Made for Good Things Are Cooking Here!! (A non-cooking game) In the Australian/New Zealand Cooking Forum - http://www.recipezaar.com/bb/viewtopic.zsp?t=233992
Please note that prep and cooking times are just an estimate.
If you are a mushroom lover (like me), and want a robust mushroom flavor, use a full-flavored wild mushroom like morels or porcinis. Other mushrooms (crimini, portobello, shitake, or even button) will work, just make sure you remove the tough stems before chopping. From Cooking Pleasures magazine.
Put your leftover cornbread to good use! From a neighbor when I lived down South. UPDATE (4/11/08): Change from original posting: I've always had to cook this about an hour, but I thought that was just me, so I when I originally posted this I left the cooking time at 3/4 hour, which was how I received it. However, since all the reviewers have noted that they, too, have to cook it longer, I have now changed the cooking time to 1 hour.
Simple but very good comfort food. Normally made with just some salt, pepper and nutmeg in the meat filling but I make them different these days and with many variations (just don't tell my mother!). Slavink translates as beatfinch (yes I know its weird) they are wrapped in bacon and another version is blinde vink= blind finch (even weirder) that is the same meat filling but then wrapped in a thin slice of veal. These days often replaced with a slice of beef. Some still name it blinde vink but the right name is runder vink=beef finch. I have tried very hard over the years to understand why they are named like this since I can honestly not see the resemblance of a bird in these sausages and I've never seen one fly away!
No Dutch person in their right mind makes them at home since you can buy them ready made from every butcher and in every super market. Now that information should tell you something about the poster of this recipe, who is Dutch....
My excuse is that I lived many years abroad and that is when you crave for the simple dishes of your home country.
We eat them here with vegetables and potatoes but they are also good cooked on the barbeque and served on buns with ketcup and mustard.
My sister in law Ginger makes the most amazing enchiladas. Her enchiladas are 100% homemade...all the way down to the tortillas (unless she's making them in bulk and then store bought tortillas will have to do). Since Ginger lives over 10 hours away, we don't get to see her very often, and therefore don't get to eat her enchiladas nearly enough. My sister Kathy decided to call her one time to get the recipe from her. This is Kathy's adaptation... not as delicious as Ginger's 100% homemade enchiladas, but a wonderful substitute for the times in between our visits to see Ginger.
Recent research suggests that curry may guard against the development of Alzheimer's disease (see http://news.bbc.co.uk/1/hi/health/1668932.stm). This recipe is for a curry using ingredients commonly found in American kitchens.
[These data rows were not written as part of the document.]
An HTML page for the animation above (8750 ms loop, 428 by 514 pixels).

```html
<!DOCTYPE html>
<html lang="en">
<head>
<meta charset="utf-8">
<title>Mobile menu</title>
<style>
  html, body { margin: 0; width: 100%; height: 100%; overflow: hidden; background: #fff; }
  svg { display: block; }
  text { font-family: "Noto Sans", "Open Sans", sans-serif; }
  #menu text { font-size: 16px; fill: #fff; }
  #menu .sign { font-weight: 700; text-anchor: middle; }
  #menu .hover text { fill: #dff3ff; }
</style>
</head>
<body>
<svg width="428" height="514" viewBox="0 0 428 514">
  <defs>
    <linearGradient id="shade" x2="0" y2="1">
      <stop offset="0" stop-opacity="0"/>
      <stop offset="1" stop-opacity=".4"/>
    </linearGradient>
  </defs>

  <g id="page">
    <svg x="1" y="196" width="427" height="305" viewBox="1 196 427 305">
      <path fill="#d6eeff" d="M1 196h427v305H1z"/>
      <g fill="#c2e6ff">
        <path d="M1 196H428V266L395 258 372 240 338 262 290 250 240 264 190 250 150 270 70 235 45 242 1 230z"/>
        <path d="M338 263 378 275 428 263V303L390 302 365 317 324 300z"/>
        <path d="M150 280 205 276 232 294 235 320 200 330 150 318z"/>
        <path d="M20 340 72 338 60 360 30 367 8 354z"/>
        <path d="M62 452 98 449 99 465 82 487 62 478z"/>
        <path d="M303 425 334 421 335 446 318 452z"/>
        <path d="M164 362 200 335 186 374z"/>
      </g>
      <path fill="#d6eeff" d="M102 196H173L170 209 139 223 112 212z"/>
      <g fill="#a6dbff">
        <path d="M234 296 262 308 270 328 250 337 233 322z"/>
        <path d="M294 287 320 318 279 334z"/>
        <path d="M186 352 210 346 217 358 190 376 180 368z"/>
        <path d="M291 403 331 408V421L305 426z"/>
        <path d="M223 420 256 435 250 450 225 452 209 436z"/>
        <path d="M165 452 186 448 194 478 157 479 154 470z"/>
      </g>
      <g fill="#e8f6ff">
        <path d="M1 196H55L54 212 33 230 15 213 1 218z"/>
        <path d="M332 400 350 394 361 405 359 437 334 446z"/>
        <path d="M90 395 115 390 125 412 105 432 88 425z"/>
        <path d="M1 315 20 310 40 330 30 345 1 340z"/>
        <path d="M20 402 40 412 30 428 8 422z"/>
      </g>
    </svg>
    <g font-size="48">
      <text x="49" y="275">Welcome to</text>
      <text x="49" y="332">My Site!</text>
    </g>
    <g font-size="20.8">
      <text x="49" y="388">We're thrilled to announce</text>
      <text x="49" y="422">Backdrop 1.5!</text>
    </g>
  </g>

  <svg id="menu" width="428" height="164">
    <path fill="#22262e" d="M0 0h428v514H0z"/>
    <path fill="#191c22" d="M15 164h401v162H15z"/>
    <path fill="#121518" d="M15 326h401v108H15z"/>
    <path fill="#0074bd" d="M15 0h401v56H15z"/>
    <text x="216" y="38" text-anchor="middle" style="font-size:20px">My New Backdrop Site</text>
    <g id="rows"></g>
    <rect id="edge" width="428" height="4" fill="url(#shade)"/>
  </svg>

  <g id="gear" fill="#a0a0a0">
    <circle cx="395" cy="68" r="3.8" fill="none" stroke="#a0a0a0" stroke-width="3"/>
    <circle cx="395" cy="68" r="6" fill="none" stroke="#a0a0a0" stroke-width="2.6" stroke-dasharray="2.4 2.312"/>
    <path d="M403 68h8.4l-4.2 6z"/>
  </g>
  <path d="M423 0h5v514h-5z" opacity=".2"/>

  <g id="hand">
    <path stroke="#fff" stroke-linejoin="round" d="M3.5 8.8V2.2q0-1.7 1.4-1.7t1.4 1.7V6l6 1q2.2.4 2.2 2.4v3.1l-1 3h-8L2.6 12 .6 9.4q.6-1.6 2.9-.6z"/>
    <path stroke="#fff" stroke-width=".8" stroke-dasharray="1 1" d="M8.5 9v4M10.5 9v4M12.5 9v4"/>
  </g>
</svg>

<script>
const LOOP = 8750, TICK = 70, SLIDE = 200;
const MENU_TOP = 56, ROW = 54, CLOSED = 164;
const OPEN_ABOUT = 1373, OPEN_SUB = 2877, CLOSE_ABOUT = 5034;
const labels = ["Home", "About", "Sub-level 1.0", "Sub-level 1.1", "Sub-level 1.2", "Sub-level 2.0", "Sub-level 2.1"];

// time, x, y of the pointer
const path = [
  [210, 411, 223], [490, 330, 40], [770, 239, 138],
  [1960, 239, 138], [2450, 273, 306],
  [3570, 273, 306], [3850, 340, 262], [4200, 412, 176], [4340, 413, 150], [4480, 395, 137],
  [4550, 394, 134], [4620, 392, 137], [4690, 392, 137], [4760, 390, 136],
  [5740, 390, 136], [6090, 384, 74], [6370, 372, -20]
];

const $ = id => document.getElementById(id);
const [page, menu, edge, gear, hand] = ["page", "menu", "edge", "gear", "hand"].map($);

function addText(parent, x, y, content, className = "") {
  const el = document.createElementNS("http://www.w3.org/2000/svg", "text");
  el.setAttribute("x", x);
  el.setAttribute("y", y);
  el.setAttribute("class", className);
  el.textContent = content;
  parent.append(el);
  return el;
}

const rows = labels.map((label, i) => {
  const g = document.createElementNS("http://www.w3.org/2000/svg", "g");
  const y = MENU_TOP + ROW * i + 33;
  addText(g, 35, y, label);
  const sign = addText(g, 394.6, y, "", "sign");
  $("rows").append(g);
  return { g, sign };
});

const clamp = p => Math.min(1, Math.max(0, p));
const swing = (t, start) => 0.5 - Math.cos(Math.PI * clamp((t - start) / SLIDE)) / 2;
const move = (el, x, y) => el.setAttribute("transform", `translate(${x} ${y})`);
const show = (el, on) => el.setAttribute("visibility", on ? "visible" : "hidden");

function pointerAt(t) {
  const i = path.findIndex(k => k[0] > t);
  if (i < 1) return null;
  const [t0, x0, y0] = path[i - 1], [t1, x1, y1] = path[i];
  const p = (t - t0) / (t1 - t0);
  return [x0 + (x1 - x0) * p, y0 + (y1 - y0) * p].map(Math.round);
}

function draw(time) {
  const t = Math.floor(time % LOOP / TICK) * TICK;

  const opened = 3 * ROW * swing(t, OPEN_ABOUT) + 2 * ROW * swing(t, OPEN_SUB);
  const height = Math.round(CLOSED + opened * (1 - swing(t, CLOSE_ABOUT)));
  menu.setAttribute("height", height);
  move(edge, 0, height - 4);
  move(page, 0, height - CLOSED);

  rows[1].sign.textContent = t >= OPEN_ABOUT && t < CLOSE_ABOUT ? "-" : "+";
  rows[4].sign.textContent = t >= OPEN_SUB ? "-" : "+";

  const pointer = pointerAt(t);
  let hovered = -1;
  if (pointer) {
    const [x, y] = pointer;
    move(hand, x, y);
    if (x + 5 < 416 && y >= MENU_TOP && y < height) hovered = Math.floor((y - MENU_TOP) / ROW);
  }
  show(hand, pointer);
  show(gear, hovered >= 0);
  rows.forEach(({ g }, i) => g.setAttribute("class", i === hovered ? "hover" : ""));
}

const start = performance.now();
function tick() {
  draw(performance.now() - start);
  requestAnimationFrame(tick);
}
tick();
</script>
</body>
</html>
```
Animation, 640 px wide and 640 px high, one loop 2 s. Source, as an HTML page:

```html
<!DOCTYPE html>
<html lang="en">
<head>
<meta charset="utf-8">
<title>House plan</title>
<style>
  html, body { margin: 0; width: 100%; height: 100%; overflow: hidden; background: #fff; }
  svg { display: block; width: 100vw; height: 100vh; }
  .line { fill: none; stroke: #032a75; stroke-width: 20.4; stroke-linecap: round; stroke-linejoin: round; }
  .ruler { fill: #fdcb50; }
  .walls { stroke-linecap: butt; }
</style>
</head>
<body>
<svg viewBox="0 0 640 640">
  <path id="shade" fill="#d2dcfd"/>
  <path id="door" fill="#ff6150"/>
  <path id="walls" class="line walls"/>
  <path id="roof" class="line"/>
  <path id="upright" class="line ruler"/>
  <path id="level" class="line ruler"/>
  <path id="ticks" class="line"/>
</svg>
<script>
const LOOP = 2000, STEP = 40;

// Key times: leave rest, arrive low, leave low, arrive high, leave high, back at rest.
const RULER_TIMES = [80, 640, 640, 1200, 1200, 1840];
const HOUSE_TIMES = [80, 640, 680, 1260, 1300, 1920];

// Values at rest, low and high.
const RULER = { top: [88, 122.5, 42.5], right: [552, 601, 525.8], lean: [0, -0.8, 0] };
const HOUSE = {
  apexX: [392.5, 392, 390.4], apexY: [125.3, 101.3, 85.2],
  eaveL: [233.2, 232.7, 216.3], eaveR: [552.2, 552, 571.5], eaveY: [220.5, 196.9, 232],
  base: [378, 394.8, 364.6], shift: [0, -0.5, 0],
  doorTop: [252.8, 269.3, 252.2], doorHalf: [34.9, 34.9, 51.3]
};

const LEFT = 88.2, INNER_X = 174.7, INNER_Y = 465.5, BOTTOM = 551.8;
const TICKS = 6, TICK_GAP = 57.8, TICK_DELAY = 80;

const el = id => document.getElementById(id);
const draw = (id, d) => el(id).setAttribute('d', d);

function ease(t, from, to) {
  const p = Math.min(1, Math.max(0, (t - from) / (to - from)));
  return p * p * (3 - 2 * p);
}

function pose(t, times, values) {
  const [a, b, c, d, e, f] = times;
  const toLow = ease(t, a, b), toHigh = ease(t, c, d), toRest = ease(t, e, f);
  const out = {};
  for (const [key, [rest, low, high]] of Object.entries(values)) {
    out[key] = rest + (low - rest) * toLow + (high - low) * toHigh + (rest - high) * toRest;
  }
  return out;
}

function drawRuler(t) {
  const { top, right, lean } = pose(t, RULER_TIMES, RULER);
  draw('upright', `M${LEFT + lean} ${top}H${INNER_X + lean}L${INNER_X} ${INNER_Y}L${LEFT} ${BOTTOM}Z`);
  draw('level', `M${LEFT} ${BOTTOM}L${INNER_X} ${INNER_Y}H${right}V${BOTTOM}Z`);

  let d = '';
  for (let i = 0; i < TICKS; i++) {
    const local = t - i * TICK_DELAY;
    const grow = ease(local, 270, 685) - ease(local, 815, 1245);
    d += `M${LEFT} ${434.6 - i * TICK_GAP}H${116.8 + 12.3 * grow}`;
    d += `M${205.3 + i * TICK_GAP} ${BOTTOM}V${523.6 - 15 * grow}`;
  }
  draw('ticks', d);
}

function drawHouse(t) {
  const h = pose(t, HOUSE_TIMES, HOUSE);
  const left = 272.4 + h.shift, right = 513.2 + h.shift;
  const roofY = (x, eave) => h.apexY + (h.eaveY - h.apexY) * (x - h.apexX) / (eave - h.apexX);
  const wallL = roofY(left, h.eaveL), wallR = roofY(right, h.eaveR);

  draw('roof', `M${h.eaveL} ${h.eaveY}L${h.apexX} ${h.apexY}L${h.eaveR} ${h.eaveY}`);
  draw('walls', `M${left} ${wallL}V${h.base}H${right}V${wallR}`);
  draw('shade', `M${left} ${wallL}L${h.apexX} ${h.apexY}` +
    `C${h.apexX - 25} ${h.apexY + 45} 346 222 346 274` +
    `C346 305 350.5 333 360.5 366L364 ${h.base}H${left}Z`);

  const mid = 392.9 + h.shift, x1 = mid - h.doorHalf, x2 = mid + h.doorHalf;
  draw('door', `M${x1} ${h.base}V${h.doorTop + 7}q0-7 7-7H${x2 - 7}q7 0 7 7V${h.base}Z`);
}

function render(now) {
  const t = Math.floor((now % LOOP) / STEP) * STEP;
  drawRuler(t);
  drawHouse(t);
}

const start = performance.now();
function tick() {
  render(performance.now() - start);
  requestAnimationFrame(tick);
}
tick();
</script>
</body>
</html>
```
Ease of preparation and a short cooking time make it a great supper for those who want to add some curry to their everyday menu. Adjust the amount of curry powder to suit your own taste.